Adams & Knight’s Patrick Dugan comments on bank TV commercials
As published in American Banker May 2011
BancorpSouth is in the midst of a small-business blitz: It is training hundreds of employees—from branch managers to commercial loan officers—on how to make sales calls and running a commercial on television and online to let business owners know what it has to offer.
One way the commercial tries to grab attention is by showing the action from an unusual perspective: It’s as if the viewer is looking over the shoulder of someone using an iPad.
In the 30-second spot, the screen starts out completely black. Then, a couple of hands appear and begin clicking and tapping to create images, expand windows and move icons around, much like one does on an iPad.
“All of this ties into touchscreen technology, obviously with the tablets that are out there these days. We thought that was kind of a cool approach,” says Randy Burchfield, director of corporate marketing for the $13.5 billion-asset bank in Tupelo, Miss.
The commercial is one of four in BancorpSouth’s advertising campaign. Each one focuses on a different topic, such as personal banking or wealth management. But they all use the same approach, focusing on a pair of busy hands.
“What if you could create a bank that’s just right for your business?” a voiceover asks in the small-business spot, as a woman’s hand does a quick tap to make a check appear.
A scanner pops up, and she drags the check to it. Accompanying the action, the voiceover plugs “easy-to-use business tools to manage your cash flow, like Express Deposit.”
Then she moves an image of a banker to the center of the screen and clicks a phone icon as if she’s going to call him via Skype. Here the voiceover talks about “a special relationship with a banker, who can make decisions locally, quick and customized for you.”

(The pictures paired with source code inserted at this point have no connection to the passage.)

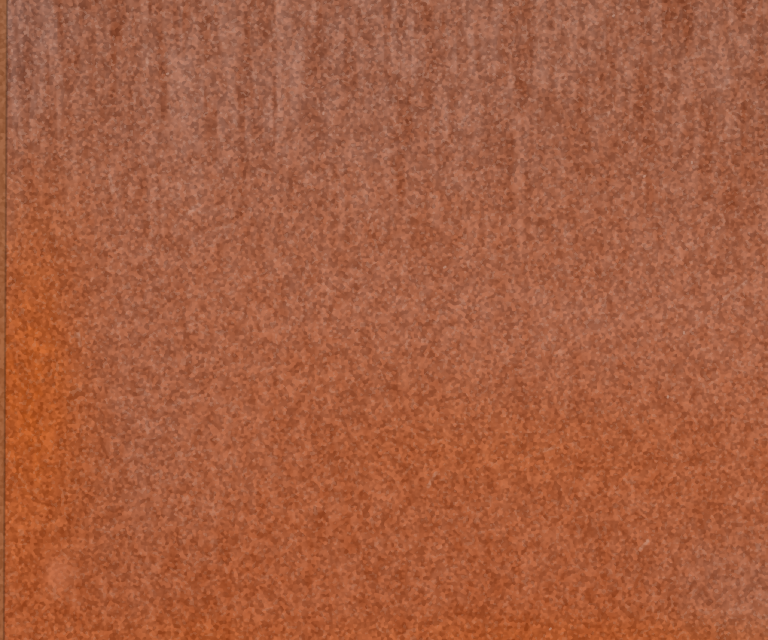
Reproduce this texture procedurally as a Shadertoy shader.

```glsl
// Weathered rust sheet: an orange base under a grey haze that thickens upward.
// Smoothed cellular noise gives grain, flecks and drips; warped sines give
// the broad stains; a loop scatters pale scuffs and chips.

#define RUST       vec3(0.655, 0.308, 0.145)
#define HAZE       vec3(0.610, 0.408, 0.335)
#define EMBER      vec3(0.730, 0.335, 0.100)
#define PALE       vec3(0.760, 0.600, 0.530)
#define GRAIN_FREQ 210.0
#define GRAIN_GAIN 0.085
#define FLECK_GAIN 0.38
#define DRIP_GAIN  0.085
#define STAIN_GAIN 0.20
#define SCUFFS     18

vec2 hash2(vec2 p) {
    vec3 q = fract(p.xyx * vec3(0.1031, 0.1030, 0.0973));
    q += dot(q, q.yzx + 33.33);
    return fract((q.xx + q.yz) * q.zy);
}

// Cellular noise blended by distance, about -1 to 1
float cells(vec2 p) {
    vec2 cell = floor(p), f = p - cell;
    float sum = 0.0, total = 0.0;
    for (int j = -1; j <= 1; j++)
    for (int i = -1; i <= 1; i++) {
        vec2 o = vec2(i, j);
        vec2 d = o + hash2(cell + o) - f;
        float w = exp(-6.0 * dot(d, d));
        sum += w * hash2(cell + o + 57.0).x;
        total += w;
    }
    return 2.0 * sum / total - 1.0;
}

// Layered, rotated and warped sines for broad stains
float stains(vec2 p) {
    float sum = 0.0, gain = 0.5;
    for (int i = 0; i < 5; i++) {
        p = mat2(1.3, 1.1, -1.1, 1.3) * p + float(i) * 2.7;
        p += 0.6 * sin(p.yx * 1.3);
        sum += gain * sin(p.x) * cos(p.y);
        gain *= 0.62;
    }
    return sum;
}

float blot(vec2 p, vec2 centre, vec2 size) {
    vec2 d = (p - centre) / size;
    return exp(-dot(d, d));
}

// Pale scratches and a few round chips
float scuffs(vec2 p, float aspect, float grain) {
    float sum = 0.0;
    for (int i = 0; i < SCUFFS; i++) {
        vec2 h = hash2(vec2(i, 11)), k = hash2(vec2(i, 29));
        vec2 d = p - vec2(h.x * aspect, h.y);
        float angle = 0.3 + 1.5 * k.x;
        vec2 along = vec2(cos(angle), sin(angle));
        bool chip = k.y < 0.4;
        float len = chip ? 0.001 : 0.022 * k.y;
        float width = chip ? 0.0028 : 0.0045;
        float dist = length(d - along * clamp(dot(d, along), -len, len));
        float mark = 1.0 - smoothstep(0.2 * width, width, dist);
        sum += mark * (chip ? 0.65 : 0.28 + 0.25 * grain);
    }
    return clamp(sum, 0.0, 0.8);
}

void mainImage(out vec4 fragColor, in vec2 fragCoord) {
    vec2 uv = fragCoord / iResolution.y;
    float aspect = iResolution.x / iResolution.y;
    float pixel = 1.0 / iResolution.y;

    float grain = cells(uv * GRAIN_FREQ);
    float coarse = cells(uv * GRAIN_FREQ * vec2(0.45, 0.36) + 31.0);
    float glint = cells(uv * GRAIN_FREQ * 1.15 + 83.0);
    float stain = stains(uv * vec2(1.9, 1.5) + 4.0);
    float top = smoothstep(0.45, 1.0, uv.y);

    // Haze, thicker at the top and in the lower right corner
    float haze = mix(0.24, 0.72, smoothstep(0.0, 1.05, uv.y));
    haze += STAIN_GAIN * stain + 0.10 * coarse;
    haze += 0.45 * blot(uv, vec2(aspect, 0.05), vec2(0.17, 0.12));
    haze += 0.22 * blot(uv, vec2(0.22, 0.25), vec2(0.12, 0.28));
    haze += 0.30 * blot(uv, vec2(0.0, 1.0), vec2(0.09, 0.25));
    vec3 color = mix(RUST, HAZE, clamp(haze, 0.0, 1.1));

    // Glowing orange along the left side and in the lower middle
    float ember = 0.65 * blot(uv, vec2(0.03, 0.38), vec2(0.09, 0.28));
    ember += 0.35 * blot(uv, vec2(0.8, 0.34), vec2(0.26, 0.13));
    ember += 0.40 * blot(uv, vec2(0.72, 0.0), vec2(0.6, 0.04));
    color = mix(color, EMBER, clamp(ember * (0.65 - stain + 0.3 * coarse), 0.0, 0.7));
    color *= 1.02 + 0.03 * stain - 0.06 * top;

    // Fine drips running down from the top
    float drip = cells(uv * vec2(115.0, 13.0) + 7.0);
    drip += 0.6 * cells(uv * vec2(34.0, 3.5) + 19.0);
    color += DRIP_GAIN * drip * (0.12 + 0.6 * top) * vec3(0.6, 0.8, 0.9);

    // Sandy grain and mineral flecks
    color += GRAIN_GAIN * (grain + 0.35 * coarse) * vec3(1.0, 0.75, 0.6);
    float fleck = smoothstep(0.25, 0.95, glint) * (0.35 + 0.65 * haze);
    color = mix(color, PALE, FLECK_GAIN * fleck);

    // Scuffs and one worn spot
    color = mix(color, PALE, scuffs(uv, aspect, grain));
    float worn = blot(uv, vec2(0.09, 0.105), vec2(0.022, 0.024));
    color = mix(color, vec3(0.80, 0.48, 0.34), 0.6 * worn);

    // Neighbouring sheet and its dark seam at the left border
    float seam = mix(0.006, 0.011, uv.y);
    float sheet = 1.0 - smoothstep(seam - pixel, seam + pixel, uv.x);
    color = mix(color, vec3(0.60, 0.37, 0.23) + 0.04 * grain, 0.8 * sheet);
    color *= 1.0 - 0.22 * (1.0 - smoothstep(0.0, 0.003, abs(uv.x - seam)));

    fragColor = vec4(clamp(color, 0.0, 1.0), 1.0);
}
```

Stone Ward, an ad agency in Little Rock, Ark., created the campaign. The creative concept, with the hands moving as if operating a tablet computer, arose from the idea of customizing the banking experience, says Lindsey Ingram, an account manager for the agency. “It was like you were playing with a touchscreen tablet. You kind of just pick and choose your photos and you build it the way that you want it, and everything’s simple.”
The high-tech theme has the added benefit of helping the bank appear progressive, Ingram says.
The bulk of exposure for the small-business spot is actually not on television, but online. It appears on sites frequented by business owners, including Bloomberg.com and CNN.com.
The campaign also includes banner ads that link to a special landing page with short videos about the bank’s small-business products.
Mandy Mitchell, retail banking sales manager for BancorpSouth, says the effort includes specialized training for about 400 employees. In a two-day workshop, they ran simulated small businesses to gain a better understanding of the challenges that owners face. A new phase of the training will focus on figuring out which businesses to pursue and how to get time with the owners.
Patrick Dugan, associate creative director at Adams & Knight in Avon, Conn., says he likes the imagery in the BancorpSouth commercials. “It’s refreshing from the standpoint of you’re not just seeing the typical inside of a bank.”
He also likes that each one uses a different person’s hands and voice to represent various lifestyles. For example, the wealth management spot features a male who is of retirement age.
“I think it is a smart move, because they all kind of look the same,” Dugan says. “The different voices and the different hands sort of help avoid the pitfall of someone thinking they’ve seen that ad already.”
The current buzz around touchscreen tablets works to BancorpSouth’s advantage too, he says.
Of course, there is a risk that such imagery could start to feel “gimmicky” fast, Dugan says.
“But it doesn’t feel like that now, because I don’t feel like I’ve seen a lot of it.”